I recently attended the annual clinical meeting of my favorite medical society, the North American Society for Pediatric and Adolescent Gynecologists (NASPAG). The conference brings together leaders and providers in the field of pediatric and adolescent health care for girls- gynecologists, pediatricians, adolescent medicine specialists, reproductive endocrinologists, educators and mental health experts- and is a conference to which I always look forward and from which I always gain much.
One of the many excellent speakers this year was Lisa Damour, Ph.D, a clinical psychologist whose special interest and expertise is adolescent girls. She talked about the normal stages of teenage development in girls and how a better understanding of those stages helps to 'untangle' these young girls in their transition between childhood and adulthood.
In her book 'Untangled', she elaborates on the stages of emotional development of a girl during puberty and adolescence, the difficulties she faces in this process, and the impact of these challenging years on relationships with family, friends, and others. Through a better understanding of the process we come to understand the young woman and our perception of her turbulent mood and behavior.

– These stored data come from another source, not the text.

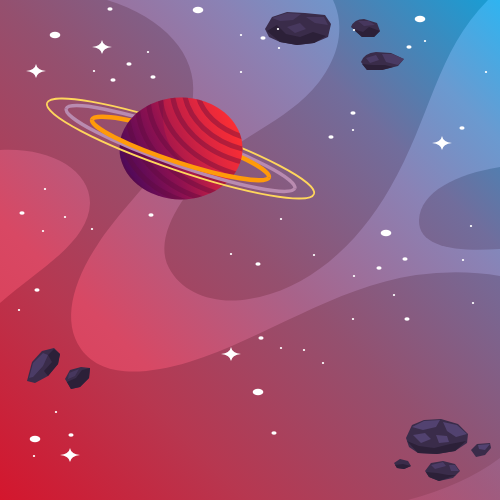
<!DOCTYPE html>
<html lang="en">
<head>
<meta charset="utf-8">
<title>Ringed planet in space</title>
<style>
:root {
  --star: #fff;
  --ring-outer: #ffd65c;
  --ring-middle: #b98bb0;
  --ring-inner: #ff9a0a;
  --stripe: #5c0a3c;
  --rock: #3a2c4a;
  --rock-dark: #2c2038;
  --rock-light: #524270;
}
html, body { margin: 0; height: 100%; overflow: hidden; }
svg { display: block; width: 500px; height: 500px; }
.nebula { fill: url(#nebula-light); }
.space { fill: url(#space); }
.stars, .sparkles { fill: var(--star); }
.stripes { fill: none; stroke: var(--stripe); stroke-opacity: .4; stroke-width: 5; }
.ring { fill: none; }
.outer { stroke: var(--ring-outer); stroke-width: 1.8; }
.middle { stroke: var(--ring-middle); stroke-width: 3.5; }
.inner { stroke: var(--ring-inner); stroke-width: 4.5; }
.rock { fill: var(--rock); }
.shade { fill: var(--rock-dark); }
.lit { fill: var(--rock-light); }
</style>
</head>
<body>
<svg viewBox="0 0 500 500" role="img" aria-label="A red ringed planet among asteroids and stars in a red to blue nebula">
  <defs>
    <linearGradient id="space" gradientUnits="userSpaceOnUse" x1="0" y1="500" x2="500" y2="0">
      <stop offset="0" stop-color="#d4162d"/>
      <stop offset=".25" stop-color="#b73750"/>
      <stop offset=".5" stop-color="#94506f"/>
      <stop offset=".75" stop-color="#716d9c"/>
      <stop offset="1" stop-color="#169fd6"/>
    </linearGradient>
    <linearGradient id="nebula-light" gradientUnits="userSpaceOnUse" x1="0" y1="500" x2="500" y2="0">
      <stop offset=".1" stop-color="#dd3d55"/>
      <stop offset=".28" stop-color="#d84864"/>
      <stop offset=".5" stop-color="#a8638a"/>
      <stop offset=".72" stop-color="#8a82b5"/>
      <stop offset=".86" stop-color="#6a9ad0"/>
      <stop offset="1" stop-color="#2fb4f0"/>
    </linearGradient>
    <linearGradient id="planet-fill" x1="0" y1=".7" x2="1" y2=".35">
      <stop offset="0" stop-color="#46085a"/>
      <stop offset=".4" stop-color="#8f1150"/>
      <stop offset=".75" stop-color="#d92540"/>
      <stop offset="1" stop-color="#ff3030"/>
    </linearGradient>
    <clipPath id="planet-edge"><ellipse cx="181" cy="148.500" rx="61.500" ry="51"/></clipPath>
    <path id="sparkle" d="M0 -7Q1 -1 10 0Q1 1 0 7Q-1 1 -10 0Q-1 -1 0 -7Z"/>
    <ellipse id="star-large" rx="5.300" ry="3.300"/>
    <ellipse id="star-medium" rx="2.600" ry="1.700"/>
    <ellipse id="star-small" rx="1.200" ry=".9"/>
  </defs>

  <g id="background">
    <rect class="space" width="500" height="500"/>
    <path class="nebula" d="M107 0C165 18 197 55 193 96C188 152 134 190 98 244C72 283 62 322 81 349C101 377 142 376 189 362C266 338 332 288 416 275Q460 269 500 276V0Z"/>
    <path class="space" d="M333 0C346 28 338 57 319 82C285 125 235 135 200 178C172 210 156 243 169 268C182 293 214 305 249 299C307 290 357 246 390 188C431 118 436 52 488 0Z"/>
    <path class="space" d="M500 167C456 174 420 192 419 220C418 248 459 252 500 249Z"/>
    <path class="nebula" d="M0 150C47 147 90 168 90 203C89 242 39 269 0 303Z"/>
    <path class="nebula" d="M500 458Q464 485 408 500H500Z" opacity=".6"/>
  </g>

  <g id="stars" class="stars">
    <g id="large-stars">
      <use href="#star-large" x="55" y="35"/>
      <use href="#star-large" x="198" y="10"/>
      <use href="#star-large" x="420" y="19"/>
      <use href="#star-large" x="386" y="233"/>
      <use href="#star-large" x="258" y="392"/>
      <use href="#star-large" x="35" y="439"/>
    </g>
    <g id="medium-stars">
      <use href="#star-medium" x="110" y="9"/>
      <use href="#star-medium" x="129" y="64"/>
      <use href="#star-medium" x="113" y="80"/>
      <use href="#star-medium" x="153" y="77"/>
      <use href="#star-medium" x="263" y="38"/>
      <use href="#star-medium" x="409" y="47"/>
      <use href="#star-medium" x="353" y="113"/>
      <use href="#star-medium" x="331" y="137"/>
      <use href="#star-medium" x="462" y="128"/>
      <use href="#star-medium" x="22" y="213"/>
      <use href="#star-medium" x="151" y="215"/>
      <use href="#star-medium" x="258" y="264"/>
      <use href="#star-medium" x="379" y="268"/>
      <use href="#star-medium" x="405" y="259"/>
      <use href="#star-medium" x="37" y="290"/>
      <use href="#star-medium" x="407" y="319"/>
      <use href="#star-medium" x="261" y="338"/>
      <use href="#star-medium" x="274" y="433"/>
      <use href="#star-medium" x="71" y="435"/>
    </g>
    <g id="small-stars">
      <use href="#star-small" x="148" y="52"/>
      <use href="#star-small" x="94" y="71"/>
      <use href="#star-small" x="241" y="35"/>
      <use href="#star-small" x="241" y="72"/>
      <use href="#star-small" x="279" y="48"/>
      <use href="#star-small" x="425" y="41"/>
      <use href="#star-small" x="486" y="72"/>
      <use href="#star-small" x="353" y="130"/>
      <use href="#star-small" x="45" y="189"/>
      <use href="#star-small" x="65" y="217"/>
      <use href="#star-small" x="43" y="231"/>
      <use href="#star-small" x="92" y="229"/>
      <use href="#star-small" x="281" y="219"/>
      <use href="#star-small" x="231" y="254"/>
      <use href="#star-small" x="314" y="255"/>
      <use href="#star-small" x="354" y="276"/>
      <use href="#star-small" x="471" y="226"/>
      <use href="#star-small" x="463" y="260"/>
      <use href="#star-small" x="394" y="295"/>
      <use href="#star-small" x="473" y="303"/>
      <use href="#star-small" x="353" y="319"/>
      <use href="#star-small" x="19" y="310"/>
      <use href="#star-small" x="281" y="348"/>
      <use href="#star-small" x="304" y="350"/>
      <use href="#star-small" x="323" y="363"/>
      <use href="#star-small" x="56" y="412"/>
      <use href="#star-small" x="34" y="456"/>
    </g>
  </g>
  <g id="sparkles" class="sparkles">
    <use href="#sparkle" x="102" y="47"/>
    <use href="#sparkle" x="36" y="71"/>
    <use href="#sparkle" x="442" y="143"/>
    <use href="#sparkle" x="231" y="354"/>
    <use href="#sparkle" x="70" y="455"/>
  </g>

  <g id="ringed-planet">
    <g id="rings-behind" class="ring">
      <path class="outer" transform="translate(180.500 148.500) rotate(18.800)" d="M-141 0A141 22 0 0 1 141 0"/>
      <path class="middle" transform="translate(180.500 148.500) rotate(19.200)" d="M-121 0A121 17 0 0 1 121 0"/>
      <path class="inner" transform="translate(180.500 148.500) rotate(18.100)" d="M-93 0A93 14 0 0 1 93 0"/>
    </g>
    <g clip-path="url(#planet-edge)">
      <rect x="119" y="97" width="124" height="103" fill="url(#planet-fill)"/>
      <path d="M165 97C159 125 166 150 190 168C207 181 228 186 245 184V97Z" fill="#ff3038" opacity=".18"/>
      <g class="stripes">
        <path d="M197 92C201 113 219 130 246 138"/>
        <path d="M184 92C188 119 211 142 246 150"/>
        <path d="M172 92C175 124 202 153 246 163"/>
        <path d="M160 94C161 130 193 164 244 176"/>
        <path d="M148 97C149 138 184 174 236 188"/>
        <path d="M137 102C138 146 172 182 226 196"/>
        <path d="M127 111C130 154 160 188 210 201"/>
        <path d="M118 123C122 164 150 192 190 203"/>
        <path d="M114 143C121 176 143 196 170 204"/>
      </g>
    </g>
    <g id="rings-in-front" class="ring">
      <path class="outer" transform="translate(180.500 148.500) rotate(18.800)" d="M-141 0A141 22 0 0 0 141 0"/>
      <path class="middle" transform="translate(180.500 148.500) rotate(19.200)" d="M-121 0A121 17 0 0 0 121 0"/>
      <path class="inner" transform="translate(180.500 148.500) rotate(18.100)" d="M-93 0A93 14 0 0 0 93 0"/>
    </g>
  </g>

  <g id="asteroids-top">
    <path class="rock" d="M265 29L272 17L287 12L305 13L325 15L331 24L328 37L314 43L297 45L280 42L269 37Z"/>
    <path class="lit" d="M272 18L287 13L301 14L293 20L280 21ZM306 17L324 17L328 25L315 23ZM287 27L300 23L306 29L295 33Z" opacity=".55"/>
    <path class="shade" d="M267 31L277 25L286 34L300 37L313 32L326 36L314 43L297 45L280 42Z"/>
    <path class="rock" d="M351 27Q354 19 364 19L377 23L380 31L374 37L362 37Z"/>
    <path class="shade" d="M353 29L363 32L369 27L380 31L374 37L362 37Z"/>
    <path class="lit" d="M358 21L369 21L375 25L364 26Z" opacity=".55"/>
    <path class="rock" d="M361 62Q364 53 376 52L391 53L404 59L398 66L382 70L367 70Z"/>
    <path class="lit" d="M382 54L392 54L404 59L398 65L386 62ZM366 58L376 55L379 60L370 63Z" opacity=".7"/>
    <path class="shade" d="M362 64L373 65L385 65L393 67L382 70L367 70Z"/>
    <g class="stars">
      <use href="#star-small" x="278" y="29"/>
      <use href="#star-small" x="354" y="30"/>
    </g>
  </g>

  <g id="asteroids-left">
    <path class="rock" d="M27 381L32 362L42 351L54 348L60 354L58 364L48 376L35 383Z"/>
    <path class="lit" d="M33 363L43 353L48 355L43 366L33 377L29 378Z" opacity=".75"/>
    <path class="shade" d="M48 355L54 349L60 354L58 364L48 376L44 371L52 362Z"/>
    <path class="rock" d="M65 379L70 370L81 367L90 368L89 378L80 387L71 389Z"/>
    <path class="shade" d="M67 382L76 378L82 370L90 368L89 378L80 387L71 389Z"/>
    <path class="lit" d="M69 373L79 369L75 376L68 379Z" opacity=".55"/>
  </g>

  <g id="asteroids-right">
    <path class="rock" d="M406 438L412 425L424 420L441 419L458 424L468 434L467 443L455 451L437 454L418 453L409 447Z"/>
    <path class="lit" d="M412 427L424 421L440 420L436 427L423 430ZM443 422L457 425L467 434L456 437L447 431ZM413 435L425 433L431 439L421 443ZM436 435L447 436L449 442L439 443Z"/>
    <path class="shade" d="M407 441L419 446L434 448L450 444L466 441L455 451L437 454L418 453Z"/>
    <path class="rock" d="M471 450L477 444L490 443L491 448L485 455L476 457Z"/>
    <path class="lit" d="M478 445L490 444L485 450L479 449Z"/>
    <path class="rock" d="M394 463L400 459L408 461L411 466L404 469L397 468Z"/>
    <path class="shade" d="M395 465L403 464L411 466L404 469L397 468Z"/>
    <path class="rock" d="M425 471L431 463L443 461L455 464L460 471L453 478L439 481L429 477Z"/>
    <path class="lit" d="M431 465L443 462L446 466L435 469ZM449 465L455 465L459 471L451 471Z" opacity=".7"/>
    <path class="shade" d="M426 472L437 473L448 475L456 475L439 481L429 477Z"/>
  </g>
</svg>
</body>
</html>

Dr. Damour's insight into the normal process of growth towards independence and adulthood is enlightening, and her book is one I would highly recommend to parents and providers of developing young women.